Create a new custom C# script for the health bar. I called mine HungerBar. Attach this script to the background image object. Open the health bar script in an editor (I used Visual Studio) and add a line of code in the Update method to set the position property of the foreground image. Use Find on the transform to get the foreground image. Alternatively, create an Image instance variable and assign the foreground Image in the Inspector. Use GetComponent<RectTransform> to get the localPosition property of the foreground Image. Declare a float instance variable for the x position. Set the localPosition property to a new Vector3 with the x property set to the instance variable and y property set to zero.
Create a setValue method, which sets the instance variable to the passed in value times the health bar width in pixels, minus the health bar width.
Whenever the health value is updated, call setValue and pass in a value from 0 to 1. This was in the updateHunger method of my Shark class, which gets called on every Update.
The health bar object can be returned with GameObject.FindObjectOfType<HealthBar>(), assuming that you only have one health bar in the scene. Since my hunger value was a float from 0 to 100, I divided by that value by 100f before passing it to the setValue method.

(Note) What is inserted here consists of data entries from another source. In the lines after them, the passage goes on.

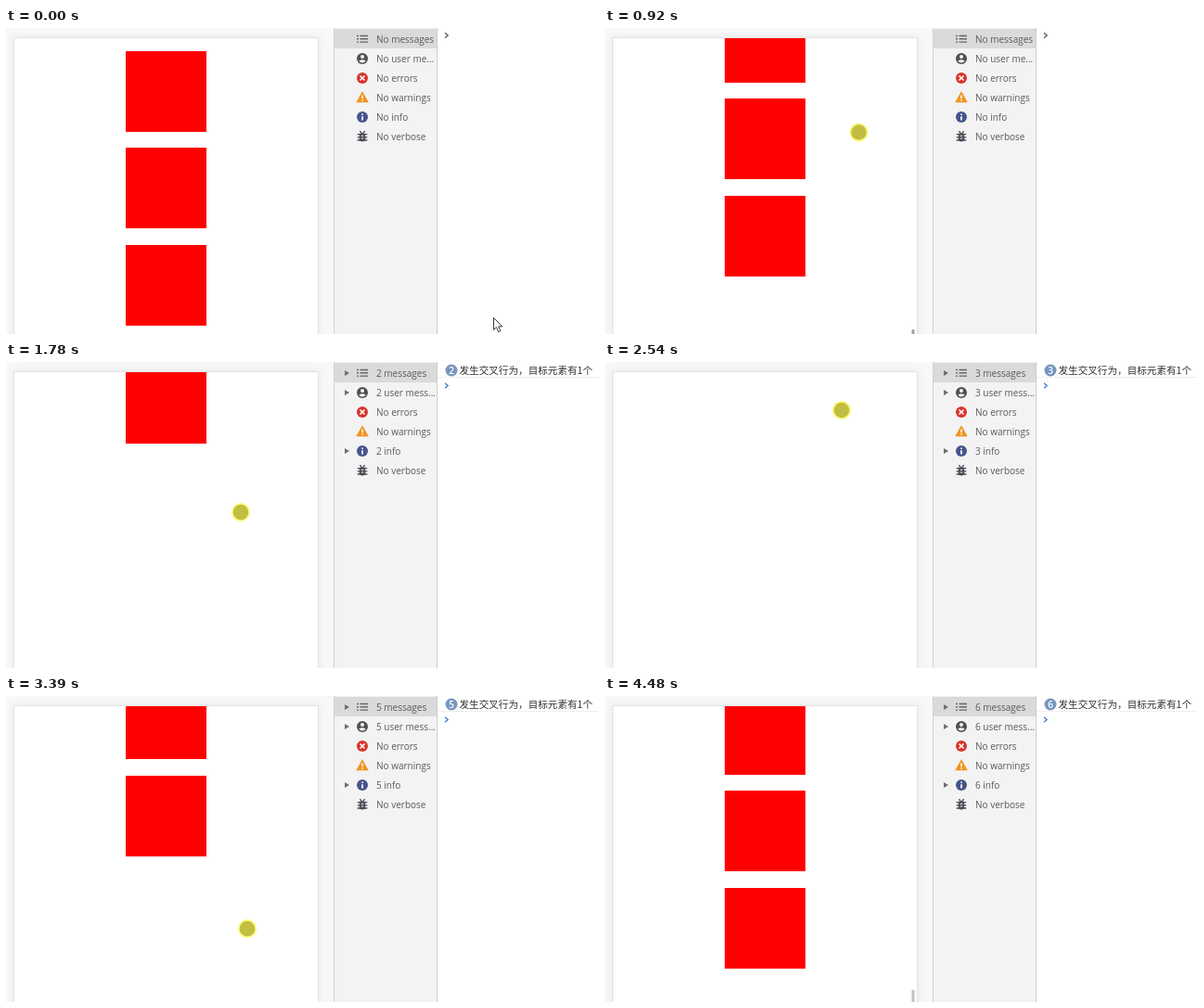
These frames come from a looping animation (639 px wide and 330 px high, 4.57 s). An HTML page:

```html
<!DOCTYPE html>
<html lang="en">
<head>
<meta charset="utf-8">
<title>Intersection demo</title>
<style>
  html, body { margin: 0; width: 100%; height: 100%; overflow: hidden; background: #fff; }
  svg { display: block; width: 639px; height: 330px; }
  .labels { font: 10px "Open Sans", "Noto Sans", sans-serif; fill: #5a5a5a; }
  .log { font: 10.6px "Noto Sans CJK SC", "Noto Sans CJK JP", sans-serif; fill: #303030; }
  .badge { font: 600 10px "Open Sans", sans-serif; fill: #fff; text-anchor: middle; }
  .card { filter: drop-shadow(0 0 5px rgba(0, 0, 0, .07)); }
  .crisp { shape-rendering: crispEdges; }
</style>
</head>
<body>
<svg viewBox="0 0 639 330">
  <defs>
    <clipPath id="view"><rect x="9" y="11" width="327" height="319"/></clipPath>
    <clipPath id="head"><circle r="6"/></clipPath>
  </defs>

  <!-- page -->
  <rect width="353" height="330" fill="#f8f8f8"/>
  <rect class="card" x="8.5" y="10.5" width="328" height="340" fill="#fff" stroke="#e3e3e3"/>
  <g clip-path="url(#view)">
    <g id="boxes" class="crisp" fill="#f00"></g>
    <rect id="thumb" x="330.5" width="3" height="200"/>
  </g>

  <!-- sidebar -->
  <g class="crisp">
    <rect x="353" width="111" height="330" fill="#f3f3f3"/>
    <rect x="354" y="1" width="110" height="21" fill="#dadada"/>
    <rect x="353" width="1" height="330" fill="#d2d2d2"/>
    <rect x="464" width="1" height="330" fill="#cdcdcd"/>
  </g>
  <path id="arrows" fill="#6e6e6e" d="M365 9l5 3-5 3zM365 30l5 3-5 3zM365 93l5 3-5 3z"/>
  <path d="M378 8.5h2m1.5 0h8.5M378 11.8h2m1.5 0h8.5M378 15.1h2m1.5 0h8.5" stroke="#666" stroke-width="1.4"/>
  <g transform="translate(384 33)">
    <circle r="6" fill="#505050"/>
    <g fill="#f3f3f3" clip-path="url(#head)">
      <circle cy="-2" r="2"/>
      <path d="M-3.7 2.6q3.7-2.6 7.4 0q-1.5 2-3.7 2t-3.7-2z"/>
    </g>
  </g>
  <g transform="translate(384 54)">
    <circle r="6" fill="#d8352c"/>
    <path d="M-2.5-2.5l5 5m0-5l-5 5" stroke="#fff" stroke-width="1.6"/>
  </g>
  <g transform="translate(384 75)">
    <path d="M0-6.3L6.3 5H-6.3z" fill="#f0931f" stroke="#f0931f" stroke-width=".6" stroke-linejoin="round"/>
    <path d="M0-2.5v3.7m0 1.1v1.5" stroke="#fff" stroke-width="1.5"/>
  </g>
  <g transform="translate(384 96)">
    <circle r="6" fill="#47558c"/>
    <path d="M0-3.6v1.7m0 1.1v4.2" stroke="#fff" stroke-width="1.7"/>
  </g>
  <g transform="translate(384 117)" stroke="#484a55" fill="none">
    <rect x="-3.2" y="-4" width="6.4" height="9.5" rx="3.2" fill="#484a55" stroke="none"/>
    <path d="M-5.3-2.4H5.3M-5.3.8H5.3M-5.3 4H5.3M-2.7-5.8L-1-4M2.7-5.8L1-4" stroke-width="1.3"/>
    <path d="M-1.3-.7h2.6M-1.3 2h2.6" stroke="#f3f3f3"/>
  </g>
  <g class="labels">
    <text id="messages" x="399" y="16"></text>
    <text id="users" x="399" y="37"></text>
    <text x="399" y="58">No errors</text>
    <text x="399" y="79">No warnings</text>
    <text id="info" x="399" y="100"></text>
    <text x="399" y="121">No verbose</text>
  </g>

  <!-- console -->
  <g id="log">
    <rect class="crisp" x="465" y="16" width="174" height="1" fill="#efefef"/>
    <text id="line" class="log" y="13">发生交叉行为，目标元素有1个</text>
    <g id="badge">
      <circle cx="480" cy="9" r="6.5" fill="#7896bf"/>
      <text id="count" class="badge" x="480" y="12.6"></text>
    </g>
  </g>
  <path id="prompt" d="M473-2.8l3.2 2.8-3.2 2.8" fill="none" stroke-width="1.4"/>

  <!-- pointer -->
  <path id="cursor" d="M.5.5v13l3-2.8 2.2 5 2.2-1-2.2-4.8h4z" fill="#fff" stroke="#222" stroke-width=".9"/>
  <g id="touch">
    <circle id="ring" r="10" fill="#fdfa78"/>
    <circle id="dot" r="8.3"/>
  </g>
</svg>
<script>
  const LOOP = 4570, STEP = 77, LAST = 58, GAP = 104.6;

  // step, pointer x, pointer y, top of the first box
  const path = [
    [0, 525, 312, 24.6], [1, 480, 270, 24.6], [3, 318, 168, 24.6], [4, 293, 165.7, 24.6],
    [9, 293, 219, 77.9], [10, 290, 208, 67], [14, 257, 17, -124],
    [15, 254, 62, -131], [16, 255, 115, -135], [17, 268, 165, -138],
    [19, 290, 232, -138], [21, 270, 195, -175.2], [23, 253, 162, -208.2],
    [26, 255, 98, -272.2], [27, 256.5, 86, -300], [28, 257, 91, -322.4],
    [31, 256, 52, -322.4], [33, 255, 52, -322.4], [39, 257, 174, -200.4],
    [44, 260, 251, -123.4], [46, 262, 283, -91.4], [53, 268, 372, -2.2], [LAST, 268, 372, -2.2]
  ];
  const logAt = [14, 22, 29, 36, 41, 48];
  const pressed = [[4, 14], [19, 26], [33, LAST]];

  const $ = id => document.getElementById(id);
  const set = (id, attrs) => {
    for (const k in attrs) $(id).setAttribute(k, attrs[k]);
  };
  const show = (id, on) => set(id, { visibility: on ? 'inherit' : 'hidden' });

  const boxes = [0, 1, 2].map(() => {
    const r = document.createElementNS('http://www.w3.org/2000/svg', 'rect');
    r.setAttribute('x', 129);
    r.setAttribute('width', 87);
    r.setAttribute('height', 87);
    return $('boxes').appendChild(r);
  });

  function pose(n) {
    const i = Math.max(1, path.findIndex(p => p[0] >= n));
    const a = path[i - 1], b = path[i], k = (n - a[0]) / (b[0] - a[0]);
    return [1, 2, 3].map(c => a[c] + (b[c] - a[c]) * k);
  }

  function draw(n) {
    const [x, y, top] = pose(n);
    const count = logAt.filter(s => s <= n).length;
    const down = pressed.some(([a, b]) => n >= a && n <= b);
    const onPage = x < 353;

    boxes.forEach((r, i) => r.setAttribute('y', Math.round(top + i * GAP)));
    set('thumb', { y: 292 + (77.9 - top) * 0.312, fill: n < LAST ? '#a0a0a0' : '#c2c2c2' });
    show('thumb', n > 4);

    const at = `translate(${x} ${y})`;
    set('cursor', { transform: at });
    set('touch', { transform: at });
    show('cursor', !onPage);
    show('touch', onPage);
    show('ring', onPage && down);
    set('dot', { fill: down ? '#c2be42' : '#8f8f8f' });

    const num = count || 'No';
    $('messages').textContent = `${num} message${count === 1 ? '' : 's'}`;
    $('users').textContent = `${num} user me${count ? 'ss' : ''}...`;
    $('info').textContent = `${num} info`;
    $('count').textContent = count;
    show('arrows', count > 0);
    show('log', count > 0);
    show('badge', count > 1);
    set('line', { x: count > 1 ? 488.5 : 484.5 });
    set('prompt', {
      transform: `translate(0 ${count ? 25.5 : 8})`,
      stroke: count ? '#4a80cf' : '#606060'
    });
  }

  const start = performance.now();
  function tick() {
    const t = (performance.now() - start) % LOOP;
    draw(Math.min(LAST, Math.floor((t + 9) / STEP)));
    requestAnimationFrame(tick);
  }
  tick();
</script>
</body>
</html>
```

The text can also be set by using GameObject.Find and setting GetComponent<Text>.text . Be sure to import UnityEngine.UI, because it doesn’t get added by default. If the intellisense doesn’t work for the Text object, it’s usually because of the missing import statement.
That’s all there’s to getting a health bar working. It’s fairly simple once you know the steps and settings.
Another example is the time bar that I created for my Archaeology game. For this bar, I modified the background image, so that it is in the shape of an hourglass.
Then I created a new image, selected the background image shape and filled with an outline color. Then I shrank the selection by one pixel, then cleared the selection to make a one pixel outline. I created a new Sprite in Unity, and used the outline image for this new image. It is important that the outline is not parented to the background image (since it would be affected by the mask). Instead, it should be placed at the same level as the background image, but it is important for it to come after the background image in the heirarachy, otherwise it will not display.
I made a function that returns the amount of time remaining in the game as a float from 0f to 1f. For the position code, I multiply the percentage float by the negative height of the image (128 pixels). So as time progresses, the foreground image will gradually move downward, until it reaches the bottom of the image.